McDonald's revamps its harassment policy
McDonald's Corp., in the face of criticism for its handling of harassment complaints, says it is training workers to deal with the issue and is starting a hotline for victims.
In a letter responding to an inquiry from U, S. Sen. Tammy Duckworth, Chief Executive Officer Steve Easterbrook said the company has improved its policy and is committed "to ensuring a harassment and bias-free workplace."

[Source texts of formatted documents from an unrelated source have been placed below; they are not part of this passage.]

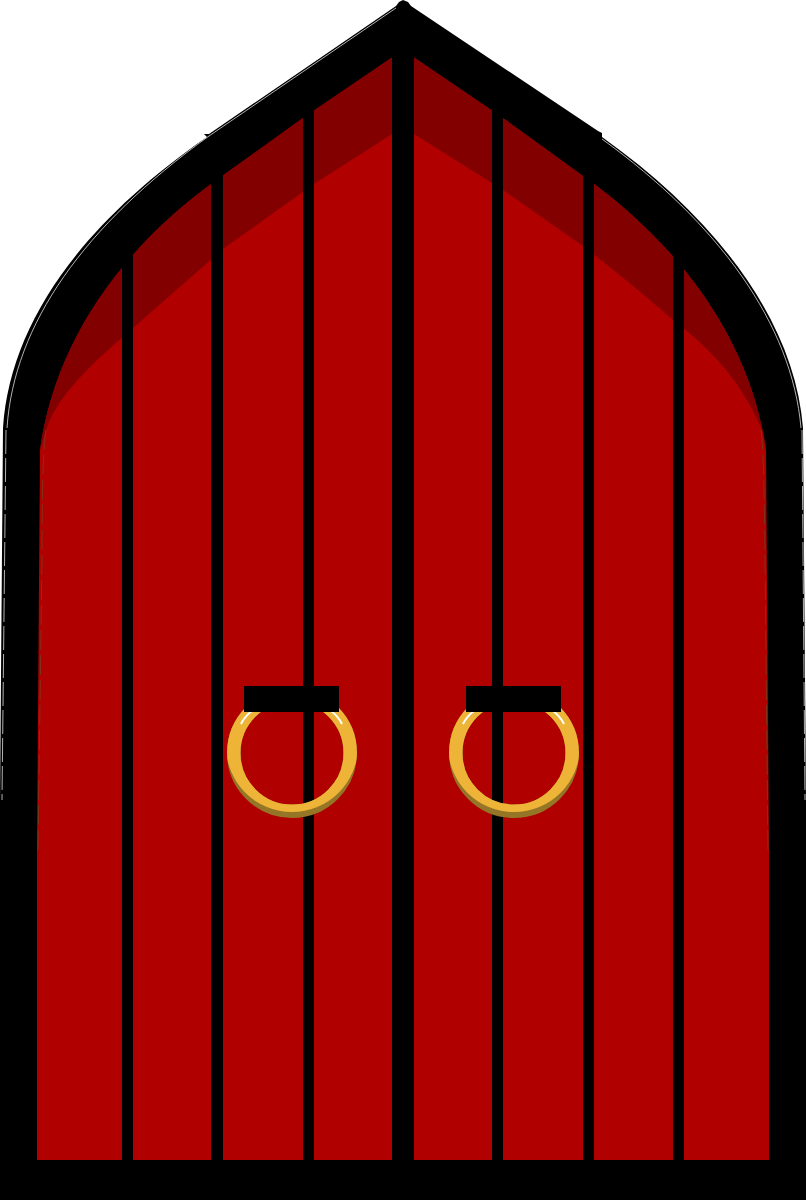
<!DOCTYPE html>
<html lang="en">
<head>
<meta charset="utf-8">
<title>Arched red door</title>
<style>
:root {
  --paper: #ffffff;
  --iron: #000000;
  --wood: #b00000;
  --wood-shade: #830000;
  --gold: #edb437;
  --gold-shade: #957526;
  --edge: #6b4a24;
}
html, body { margin: 0; background: var(--paper); overflow: hidden; }
.door { display: block; width: 806px; height: 1200px; }
.frame, .gaps, .bracket { fill: var(--iron); }
.wood { fill: var(--wood); }
.arch-shade { fill: var(--wood-shade); }
.ring-base, .ring-face, .shine, .hairline, .inner-edge { fill: none; }
.ring-base { stroke: var(--gold-shade); stroke-width: 13.5; }
.ring-face { stroke: var(--gold); stroke-width: 13.5; }
.shine { stroke: var(--paper); stroke-width: 2; }
.hairline { stroke: var(--paper); stroke-width: 0.7; }
.dashed { stroke-dasharray: 24 4; }
.inner-edge { stroke: var(--edge); stroke-width: 0.7; stroke-dasharray: 20 5; }
</style>
</head>
<body>
<svg class="door" viewBox="0 0 806 1200" role="img" aria-label="Red double door with a pointed arch and two gold ring handles">
  <defs>
    <clipPath id="ring-light"><circle cx="0" cy="-7" r="66"/></clipPath>
    <g id="handle">
      <circle class="ring-base" r="58.2"/>
      <circle class="ring-face" r="58.2" clip-path="url(#ring-light)"/>
      <path class="shine" d="M-51-29Q-47-37-40-42M50-29Q46-37 39-42"/>
      <rect class="bracket" x="-48" y="-67" width="95" height="26"/>
    </g>
  </defs>

  <path class="frame" d="M399 2L403 0L408 2L411 6L598 131L602 133V137C720 221 795 324 803 428L806 800V1200H0V800L3 428C10 324 80 225 207 137L204 134H209L396 6Z"/>

  <g class="outline-light">
    <path class="hairline" d="M396 8L209 136C84 226 14 324 7 428"/>
    <path class="hairline" d="M602 139C718 223 792 324 801 428"/>
    <path class="hairline dashed" d="M6 430L2 800M802 430L805 800"/>
  </g>

  <path class="wood" d="M403 50L503 118L583 176C690 252 752 350 766 450L769 850V1160H37V850L40 450C54 350 112 257 211 184L303 118Z"/>
  <path class="arch-shade" d="M403 50L503 118L583 176C690 252 752 350 766 450L762 430C743 385 716 353 673 320Q632 284 583 246L503 190L414 134H392L314 184L223 249L133 328C90 365 58 395 46 430L40 450C54 350 112 257 211 184L303 118Z"/>
  <path class="inner-edge" d="M46 430Q42 450 42 560L38 850M761 430Q764 450 765 560L768 850"/>

  <g class="gaps">
    <rect x="122" y="240" width="11" height="930"/>
    <rect x="211" y="170" width="12" height="1000"/>
    <rect x="303" y="105" width="11" height="1065"/>
    <rect x="392" y="40" width="22" height="1130"/>
    <rect x="492" y="105" width="11" height="1065"/>
    <rect x="583" y="170" width="11" height="1000"/>
    <rect x="673" y="240" width="11" height="930"/>
  </g>

  <use href="#handle" x="292" y="753"/>
  <use href="#handle" x="514" y="753"/>
</svg>
</body>
</html>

But pressure is rising for the world's largest restaurant chain. Workers and advocacy groups, including the American Civil Liberties Union and the union-backed Fight For $15, announced five new lawsuits on Tuesday, along with 20 complaints to the U.S. Equal Employment Opportunity Commission. They accuse the company of failing to prevent misconduct including groping, inappropriate comments from supervisors and retaliation for speaking up.
That brings the total number of lawsuits and complaints over the past three years to more than 50. The National Organization for Women and the National Women's Law Center have alleged that workers at McDonald's stores "face rampant sexual harassment."
The Chicago-based company didn't immediately comment on the new cases.
"We have enhanced our policy so that it more clearly informs employees of their rights, more clearly defines sexual harassment, discrimination and retaliation, and provides examples of what unacceptable behavior looks like," Easterbrook said in the letter dated May 20, which was viewed by Bloomberg News.
The company started working with anti-abuse organization RAINN last year to get recommendations on how to prevent misconduct, according to the letter. As part of its updated policy, McDonald's is offering a third-party hotline and training on harassment and discrimination. Easterbrook said 90% of operators and general mangers have taken the training. McDonald's will offer training to other crew members on harassment, unconscious bias and workplace safety.
The actions send "a clear message that we are committed to creating and sustaining a culture of trust where employees feel safe, valued and respected," according to Easterbrook's letter. "Most importantly, it shows we're changing to meet the needs of our workforce and the communities where we live and operate."
Advocates of workers rights were unpersuaded, however.
"The majority of our clients allege harassment occurring precisely when the company claims it was making these reforms, and we can find no one who has heard of a new policy or training initiative," Gillian Thomas, a senior staff attorney for the ACLU, said in a statement Tuesday.
McDonald's employee Jamelia Fairley, who alleges her hours were cut after she reported inappropriate touching at her corporate-run store, told reporters Tuesday that the new policy hasn't been communicated at the employee level.
"We haven't received any training or seen any evidence of change," she said.
Last September, workers mounted a one-day strike designed to spotlight the company's alleged sexual-harassment problem. The Fight For $15 also criticized McDonald's last year for choosing the management-side law firm Seyfarth Shaw as one of its advisers on sexual harassment policy. The firm's clients included Weinstein Co., which it was defending in litigation over Harvey Weinstein's alleged misconduct.